## GIVEN ENTRIES
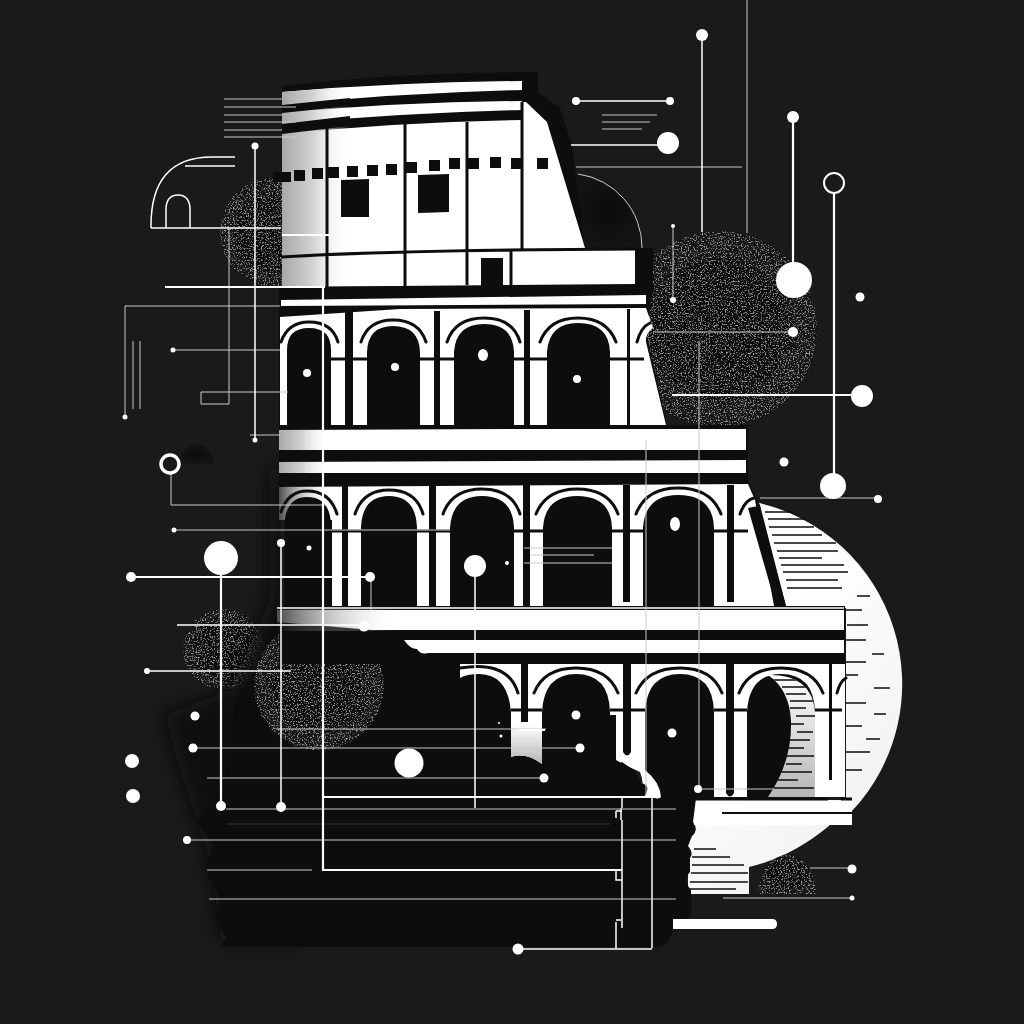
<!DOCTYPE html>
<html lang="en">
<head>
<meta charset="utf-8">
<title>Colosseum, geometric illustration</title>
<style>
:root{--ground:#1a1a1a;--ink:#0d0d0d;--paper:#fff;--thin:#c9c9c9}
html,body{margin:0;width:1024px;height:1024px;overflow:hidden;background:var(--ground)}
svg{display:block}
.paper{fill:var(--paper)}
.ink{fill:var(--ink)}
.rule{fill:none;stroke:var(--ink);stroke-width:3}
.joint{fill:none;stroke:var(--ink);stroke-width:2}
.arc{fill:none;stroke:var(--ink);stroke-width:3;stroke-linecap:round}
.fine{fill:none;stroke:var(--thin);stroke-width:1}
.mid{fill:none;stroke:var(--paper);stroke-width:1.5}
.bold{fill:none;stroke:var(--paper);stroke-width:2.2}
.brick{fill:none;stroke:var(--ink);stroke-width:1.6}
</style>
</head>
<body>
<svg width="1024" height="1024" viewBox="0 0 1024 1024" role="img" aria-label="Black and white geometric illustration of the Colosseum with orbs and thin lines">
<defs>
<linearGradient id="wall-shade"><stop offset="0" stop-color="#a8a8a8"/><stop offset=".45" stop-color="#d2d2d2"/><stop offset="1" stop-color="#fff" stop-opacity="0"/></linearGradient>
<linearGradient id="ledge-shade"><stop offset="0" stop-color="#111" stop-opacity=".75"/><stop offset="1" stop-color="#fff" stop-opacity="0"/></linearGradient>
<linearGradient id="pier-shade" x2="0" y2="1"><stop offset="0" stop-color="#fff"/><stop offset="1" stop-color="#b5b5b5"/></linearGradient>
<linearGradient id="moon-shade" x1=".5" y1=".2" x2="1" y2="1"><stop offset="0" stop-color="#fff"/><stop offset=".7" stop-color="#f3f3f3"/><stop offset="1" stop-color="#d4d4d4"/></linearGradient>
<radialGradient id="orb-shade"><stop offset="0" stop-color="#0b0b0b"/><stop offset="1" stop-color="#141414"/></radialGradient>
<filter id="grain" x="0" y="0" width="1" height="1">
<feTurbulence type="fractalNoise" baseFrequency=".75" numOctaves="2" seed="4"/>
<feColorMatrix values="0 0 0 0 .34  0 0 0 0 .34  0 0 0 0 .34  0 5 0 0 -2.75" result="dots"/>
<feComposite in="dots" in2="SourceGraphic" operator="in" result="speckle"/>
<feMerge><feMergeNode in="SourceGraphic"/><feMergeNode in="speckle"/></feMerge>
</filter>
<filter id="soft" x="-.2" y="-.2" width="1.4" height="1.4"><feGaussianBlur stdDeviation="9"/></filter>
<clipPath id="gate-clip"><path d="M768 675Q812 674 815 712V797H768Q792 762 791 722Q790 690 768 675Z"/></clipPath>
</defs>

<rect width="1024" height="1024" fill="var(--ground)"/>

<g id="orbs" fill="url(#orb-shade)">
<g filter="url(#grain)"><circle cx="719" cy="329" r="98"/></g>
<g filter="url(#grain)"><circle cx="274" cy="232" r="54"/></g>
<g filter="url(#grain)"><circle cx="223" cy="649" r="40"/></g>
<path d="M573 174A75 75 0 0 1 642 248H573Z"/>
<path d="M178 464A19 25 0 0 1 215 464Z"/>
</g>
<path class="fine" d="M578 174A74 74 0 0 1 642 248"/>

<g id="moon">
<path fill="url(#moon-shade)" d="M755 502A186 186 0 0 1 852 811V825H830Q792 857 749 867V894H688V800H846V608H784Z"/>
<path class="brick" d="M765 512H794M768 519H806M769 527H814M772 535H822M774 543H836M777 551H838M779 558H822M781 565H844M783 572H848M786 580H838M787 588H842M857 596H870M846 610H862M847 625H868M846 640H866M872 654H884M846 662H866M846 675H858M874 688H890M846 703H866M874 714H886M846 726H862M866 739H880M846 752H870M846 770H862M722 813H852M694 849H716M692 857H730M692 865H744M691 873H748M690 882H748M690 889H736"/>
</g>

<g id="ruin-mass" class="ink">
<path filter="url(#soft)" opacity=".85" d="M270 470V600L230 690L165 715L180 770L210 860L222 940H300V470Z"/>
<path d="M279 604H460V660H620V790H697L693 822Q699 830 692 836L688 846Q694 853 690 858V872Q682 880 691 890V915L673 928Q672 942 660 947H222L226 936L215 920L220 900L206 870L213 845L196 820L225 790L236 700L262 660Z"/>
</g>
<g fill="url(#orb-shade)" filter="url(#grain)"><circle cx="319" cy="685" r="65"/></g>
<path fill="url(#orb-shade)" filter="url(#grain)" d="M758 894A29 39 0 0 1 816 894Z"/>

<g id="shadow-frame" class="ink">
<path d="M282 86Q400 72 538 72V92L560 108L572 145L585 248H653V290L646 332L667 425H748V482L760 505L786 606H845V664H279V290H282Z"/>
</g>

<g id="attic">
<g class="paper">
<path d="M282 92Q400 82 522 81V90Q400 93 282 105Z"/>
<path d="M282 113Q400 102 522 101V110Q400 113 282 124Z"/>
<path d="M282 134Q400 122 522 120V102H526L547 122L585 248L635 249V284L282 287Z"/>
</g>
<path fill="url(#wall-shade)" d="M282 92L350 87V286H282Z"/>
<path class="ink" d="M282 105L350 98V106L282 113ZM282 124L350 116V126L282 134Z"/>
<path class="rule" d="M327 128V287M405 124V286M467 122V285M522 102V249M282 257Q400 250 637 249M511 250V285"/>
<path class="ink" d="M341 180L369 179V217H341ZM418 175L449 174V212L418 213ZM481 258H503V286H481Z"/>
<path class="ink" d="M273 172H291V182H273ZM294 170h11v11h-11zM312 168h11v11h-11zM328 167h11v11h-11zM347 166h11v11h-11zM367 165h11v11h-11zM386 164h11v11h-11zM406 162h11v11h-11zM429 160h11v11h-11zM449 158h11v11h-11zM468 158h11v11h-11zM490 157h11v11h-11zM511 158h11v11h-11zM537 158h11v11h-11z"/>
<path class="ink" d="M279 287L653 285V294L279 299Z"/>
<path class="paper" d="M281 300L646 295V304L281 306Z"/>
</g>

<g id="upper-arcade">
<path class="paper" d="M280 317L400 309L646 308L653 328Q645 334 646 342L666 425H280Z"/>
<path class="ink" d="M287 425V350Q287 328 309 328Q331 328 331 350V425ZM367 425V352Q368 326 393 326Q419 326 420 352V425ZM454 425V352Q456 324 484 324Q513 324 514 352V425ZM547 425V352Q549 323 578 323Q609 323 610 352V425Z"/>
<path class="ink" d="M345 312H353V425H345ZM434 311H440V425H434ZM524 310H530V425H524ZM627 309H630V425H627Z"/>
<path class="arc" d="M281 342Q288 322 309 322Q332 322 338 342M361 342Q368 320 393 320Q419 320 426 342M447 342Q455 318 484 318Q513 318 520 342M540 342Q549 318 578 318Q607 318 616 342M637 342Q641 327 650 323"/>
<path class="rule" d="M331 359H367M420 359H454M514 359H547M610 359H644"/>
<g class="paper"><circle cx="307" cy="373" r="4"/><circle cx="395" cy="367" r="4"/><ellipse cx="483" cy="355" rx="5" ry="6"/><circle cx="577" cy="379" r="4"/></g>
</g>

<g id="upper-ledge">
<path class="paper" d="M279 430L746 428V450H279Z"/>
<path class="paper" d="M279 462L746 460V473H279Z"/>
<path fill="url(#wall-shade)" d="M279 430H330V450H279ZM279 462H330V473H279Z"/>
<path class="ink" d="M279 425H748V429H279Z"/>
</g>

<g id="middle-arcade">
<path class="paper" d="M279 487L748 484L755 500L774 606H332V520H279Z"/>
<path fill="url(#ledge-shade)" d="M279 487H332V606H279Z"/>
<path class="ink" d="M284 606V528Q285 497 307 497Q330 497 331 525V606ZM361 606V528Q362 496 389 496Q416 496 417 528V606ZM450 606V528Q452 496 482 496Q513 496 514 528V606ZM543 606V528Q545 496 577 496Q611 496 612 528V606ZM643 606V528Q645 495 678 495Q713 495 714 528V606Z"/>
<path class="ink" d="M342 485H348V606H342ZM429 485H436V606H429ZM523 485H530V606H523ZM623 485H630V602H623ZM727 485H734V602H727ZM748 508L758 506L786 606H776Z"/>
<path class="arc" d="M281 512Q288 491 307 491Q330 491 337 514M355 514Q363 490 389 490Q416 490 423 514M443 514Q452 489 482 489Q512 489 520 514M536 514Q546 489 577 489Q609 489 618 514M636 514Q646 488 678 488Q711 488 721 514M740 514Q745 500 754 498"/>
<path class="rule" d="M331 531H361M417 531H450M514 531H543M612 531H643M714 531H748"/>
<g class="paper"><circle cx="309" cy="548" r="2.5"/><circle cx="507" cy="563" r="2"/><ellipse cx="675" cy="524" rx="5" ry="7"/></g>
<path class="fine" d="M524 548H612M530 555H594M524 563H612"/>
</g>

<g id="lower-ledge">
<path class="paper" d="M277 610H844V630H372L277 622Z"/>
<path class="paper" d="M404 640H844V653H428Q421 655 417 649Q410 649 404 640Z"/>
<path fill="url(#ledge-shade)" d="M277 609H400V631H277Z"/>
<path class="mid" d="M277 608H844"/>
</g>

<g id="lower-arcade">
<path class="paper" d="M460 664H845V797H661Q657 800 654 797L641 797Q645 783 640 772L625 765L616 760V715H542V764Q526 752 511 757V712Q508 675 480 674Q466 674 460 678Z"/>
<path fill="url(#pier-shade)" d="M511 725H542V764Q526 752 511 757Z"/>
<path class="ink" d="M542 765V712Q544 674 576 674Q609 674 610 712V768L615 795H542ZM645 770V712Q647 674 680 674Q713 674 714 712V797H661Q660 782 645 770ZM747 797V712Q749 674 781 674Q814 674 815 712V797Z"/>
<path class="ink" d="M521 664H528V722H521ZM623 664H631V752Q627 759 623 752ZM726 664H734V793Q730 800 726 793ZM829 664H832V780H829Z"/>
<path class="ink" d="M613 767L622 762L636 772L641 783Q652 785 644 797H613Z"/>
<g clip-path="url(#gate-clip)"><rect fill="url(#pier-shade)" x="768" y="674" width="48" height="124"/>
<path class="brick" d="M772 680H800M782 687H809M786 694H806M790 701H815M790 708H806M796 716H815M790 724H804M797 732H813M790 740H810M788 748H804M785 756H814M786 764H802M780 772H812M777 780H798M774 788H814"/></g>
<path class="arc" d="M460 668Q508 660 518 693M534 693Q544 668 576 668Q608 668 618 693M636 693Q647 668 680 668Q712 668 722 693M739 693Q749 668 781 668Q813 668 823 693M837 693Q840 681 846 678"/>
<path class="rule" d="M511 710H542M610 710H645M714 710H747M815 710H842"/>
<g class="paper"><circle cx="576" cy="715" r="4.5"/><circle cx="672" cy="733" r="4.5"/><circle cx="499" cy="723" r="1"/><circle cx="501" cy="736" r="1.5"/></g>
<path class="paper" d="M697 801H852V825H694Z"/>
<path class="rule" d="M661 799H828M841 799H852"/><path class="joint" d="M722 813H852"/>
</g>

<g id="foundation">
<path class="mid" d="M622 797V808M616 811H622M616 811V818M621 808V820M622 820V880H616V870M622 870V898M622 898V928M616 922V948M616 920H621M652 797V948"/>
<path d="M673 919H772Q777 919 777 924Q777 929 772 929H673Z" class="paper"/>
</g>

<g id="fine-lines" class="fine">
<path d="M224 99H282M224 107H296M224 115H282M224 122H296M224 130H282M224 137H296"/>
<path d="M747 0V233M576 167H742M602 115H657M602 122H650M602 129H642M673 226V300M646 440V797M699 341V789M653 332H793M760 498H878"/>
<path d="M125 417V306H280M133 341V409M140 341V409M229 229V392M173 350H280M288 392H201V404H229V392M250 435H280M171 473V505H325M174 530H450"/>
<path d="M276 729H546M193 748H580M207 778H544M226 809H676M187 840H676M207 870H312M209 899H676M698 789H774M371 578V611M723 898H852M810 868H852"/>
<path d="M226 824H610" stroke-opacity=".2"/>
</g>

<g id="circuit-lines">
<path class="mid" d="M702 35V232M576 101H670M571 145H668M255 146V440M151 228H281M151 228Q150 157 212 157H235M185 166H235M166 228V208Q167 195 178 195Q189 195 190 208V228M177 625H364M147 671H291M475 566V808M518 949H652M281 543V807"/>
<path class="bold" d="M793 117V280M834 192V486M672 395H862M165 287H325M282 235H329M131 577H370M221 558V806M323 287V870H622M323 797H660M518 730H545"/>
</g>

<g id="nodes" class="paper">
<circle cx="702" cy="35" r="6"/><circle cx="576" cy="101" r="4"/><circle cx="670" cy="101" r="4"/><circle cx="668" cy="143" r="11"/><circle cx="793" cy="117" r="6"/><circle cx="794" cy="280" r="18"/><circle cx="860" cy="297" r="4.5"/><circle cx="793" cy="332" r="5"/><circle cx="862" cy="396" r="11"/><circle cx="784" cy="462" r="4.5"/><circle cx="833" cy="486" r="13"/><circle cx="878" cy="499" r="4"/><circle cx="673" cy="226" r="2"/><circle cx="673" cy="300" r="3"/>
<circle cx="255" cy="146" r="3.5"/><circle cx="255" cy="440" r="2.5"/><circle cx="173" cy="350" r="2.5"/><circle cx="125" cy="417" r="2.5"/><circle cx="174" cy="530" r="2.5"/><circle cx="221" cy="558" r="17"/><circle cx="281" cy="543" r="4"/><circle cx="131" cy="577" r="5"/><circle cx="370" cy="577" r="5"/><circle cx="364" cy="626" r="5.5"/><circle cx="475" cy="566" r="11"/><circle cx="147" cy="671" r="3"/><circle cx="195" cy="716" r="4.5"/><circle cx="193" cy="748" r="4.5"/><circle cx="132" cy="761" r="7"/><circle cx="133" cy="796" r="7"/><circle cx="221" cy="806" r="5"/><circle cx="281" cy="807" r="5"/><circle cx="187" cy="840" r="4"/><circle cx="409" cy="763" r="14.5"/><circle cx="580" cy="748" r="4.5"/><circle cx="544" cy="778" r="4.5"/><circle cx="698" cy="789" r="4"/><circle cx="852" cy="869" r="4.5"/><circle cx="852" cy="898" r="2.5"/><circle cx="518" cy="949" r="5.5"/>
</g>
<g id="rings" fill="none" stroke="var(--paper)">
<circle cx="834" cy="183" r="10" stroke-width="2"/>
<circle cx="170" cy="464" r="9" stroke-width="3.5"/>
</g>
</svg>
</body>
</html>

## EXERCISE AIM
Across the data, tally the lines containing "filter" and give back the number alone.

## TASK SOLUTION
9